Former cricketer Chris Cairns has won his Court battle to advance his Twitter libel case against one of the sport’s most powerful figures. The High Court in London has ruled that the Courts should consider more factors than just how many UK Twitter users saw the post and therefore Cairns can pursue his Twitter libel case further.
Libel is defined as defamation by written or printed words. Defamation is the publication of a statement which tends to lower a person in the estimation of right-thinking members of society generally. Allegedly, a Tweet posted by cricketing administrator Lalit Modi accused Cairns of match fixing and was libellous.
Cairns had applied to feature in the auction for this year’s IPL tournament however Modi had rejected it following Cairns’ dismissal from the rival Indian Cricket League (ICL) in 2008. Cairns has strongly protested that his sacking from ICL club Chandigarh Lions was due to fitness issues. At the time of the alleged defamation, Modi was vice president of the Board of Cricketing Control for India (BCCI) and chairman and commissioner of the Indian Premier League (IPL). He was suspended from these positions in April and left those roles in September.
New Zealander Cairns engaged a team of London-based libel lawyers to pursue the issue through the Courts, stating that the comments ‘completely destroyed me within the cricketing environment.’ Modi’s lawyers argued that the damages from any libel case would be so small as to be not worth fighting a case over, and so any case would be an abuse of the Court process. His QC, Desmond Browne, told the Court that if Cairns won the action, both the damages and the vindication would be minimal: ‘the cost of the exercise will have been out of all proportion…’ Cairns’ QC, Mr Caldecott, did not challenge Modi’s argument that the Tweet was removed after 16 hours, but said there was a continuing real risk of wider publication.

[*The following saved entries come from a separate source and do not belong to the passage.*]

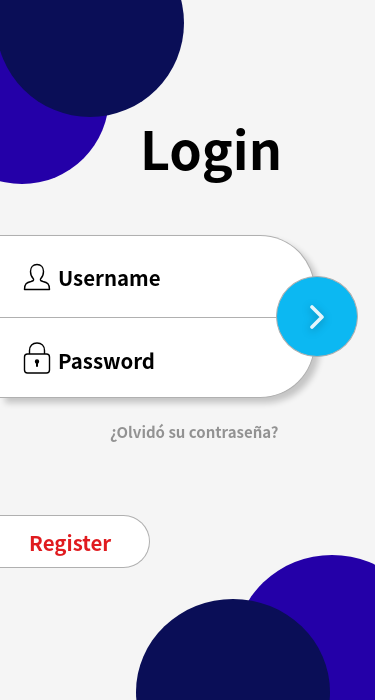
<!DOCTYPE html>
<html lang="es">
<head>
<meta charset="utf-8">
<title>Login</title>
<style>
:root {
  --page: #f5f5f5;
  --navy: #0a0e57;
  --violet: #2400a8;
  --sky: #0cb8f2;
  --line: #b0b0b0;
  --card: #fff;
  --ink: #000;
  --muted: #929292;
  --red: #e01b1f;
}
* { box-sizing: border-box; margin: 0; }
html, body { width: 375px; height: 700px; overflow: hidden; }
body {
  position: relative;
  background: var(--page);
  color: var(--ink);
  font-family: "Noto Sans CJK JP", "Noto Sans", sans-serif;
  font-weight: 700;
}
a { text-decoration: none; }
.backdrop { position: absolute; inset: 0; }
.navy { fill: var(--navy); }
.violet { fill: var(--violet); }
.login {
  position: relative;
  display: flex;
  flex-direction: column;
  align-items: flex-start;
  height: 700px;
  padding-top: 118px;
}
.title {
  margin-left: 140px;
  font-size: 52px;
  line-height: 60px;
}
.credentials {
  position: relative;
  width: 315px;
  height: 163px;
  margin-top: 57px;
  border: 1px solid var(--line);
  border-left: 0;
  border-radius: 0 55px 55px 0;
  background: var(--card);
  box-shadow: 5px 5px 6px #0003;
}
.field {
  display: flex;
  align-items: center;
  gap: 7px;
  height: 81px;
  padding-left: 23px;
  font-size: 20.4px;
  line-height: 30px;
}
.field + .field { height: 80px; border-top: 1px solid var(--line); }
.password span { padding-top: 4px; }
.icon {
  flex: none;
  fill: none;
  stroke: var(--ink);
  stroke-width: 1.4;
  stroke-linejoin: round;
}
.submit {
  position: absolute;
  left: 276px;
  top: 40px;
  display: grid;
  place-items: center;
  width: 82px;
  height: 81px;
  border: 1px solid var(--line);
  border-radius: 50%;
  background: var(--sky);
}
.chevron { fill: none; stroke: #e4f5fc; stroke-width: 3.6; stroke-linecap: round; stroke-linejoin: round; filter: drop-shadow(0 2px 4px #0004); overflow: visible; }
.forgot {
  margin: 22px 0 0 110px;
  color: var(--muted);
  font-size: 15px;
  line-height: 24px;
  white-space: nowrap;
}
.register {
  display: flex;
  align-items: center;
  width: 150px;
  height: 53px;
  margin-top: 71px;
  padding-left: 29px;
  border: 1px solid var(--line);
  border-left: 0;
  border-radius: 0 27px 27px 0;
  background: var(--card);
  color: var(--red);
  font-size: 20.4px;
  line-height: 30px;
}
</style>
</head>
<body>
<svg class="backdrop" width="375" height="700" viewBox="0 0 375 700" aria-hidden="true">
  <circle class="violet" cx="22" cy="97" r="87"/>
  <circle class="navy" cx="90" cy="23" r="94"/>
  <ellipse class="violet" cx="332" cy="648" rx="97" ry="93"/>
  <ellipse class="navy" cx="233" cy="692" rx="97" ry="93"/>
</svg>
<main class="login">
  <h1 class="title">Login</h1>
  <section class="credentials">
    <div class="field username">
      <svg class="icon" width="28" height="28" viewBox="0 0 28 28" aria-hidden="true">
        <path d="M14 1.500C10 1.500 7.500 4.500 7.500 8.500C7.500 12 9 14.500 10.500 16C11 17.500 10 18 8 18.500C3.500 19.500 1.500 21 1.500 26.500H26.500C26.500 21 24.500 19.500 20 18.500C18 18 17 17.500 17.500 16C19 14.500 20.500 12 20.500 8.500C20.500 4.500 18 1.500 14 1.500Z"/>
      </svg>
      <span>Username</span>
    </div>
    <div class="field password">
      <svg class="icon" width="28" height="32" viewBox="0 0 28 32" aria-hidden="true">
        <path d="M6.500 12V8.500C6.500 4 9.500 1 14 1S21.500 4 21.500 8.500V12"/>
        <rect x="1.500" y="12" width="25" height="19" rx="3"/>
        <path d="M14 20V24" stroke-width="2" stroke-linecap="round"/>
        <circle cx="14" cy="19.500" r="1.500" fill="#000"/>
      </svg>
      <span>Password</span>
    </div>
    <a class="submit" href="#" aria-label="Login">
      <svg class="chevron" width="14" height="22" viewBox="0 0 14 22" aria-hidden="true"><path d="M2 1L12 11L2 21"/></svg>
    </a>
  </section>
  <a class="forgot" href="#">¿Olvidó su contraseña?</a>
  <a class="register" href="#">Register</a>
</main>
</body>
</html>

Justice Tugendhat ruled that the number of people to whom the message was communicated was only one of a number of considerations in a defamation case, adding; ‘Cairns has resided in this jurisdiction in the past, and expects to return to live here again.’ A real threat in such a case as this is that the statements at the centre of the claim might be more widely re-published. ‘A claimant’s primary concern in a libel action is vindication, not damages for what has been suffered in the past. So, the damage that has occurred before the action is brought may not give an indication of the importance of the claim.’ It was therefore held that a claimant could reasonably pursue a claim to prevent, or at least limit, further publications.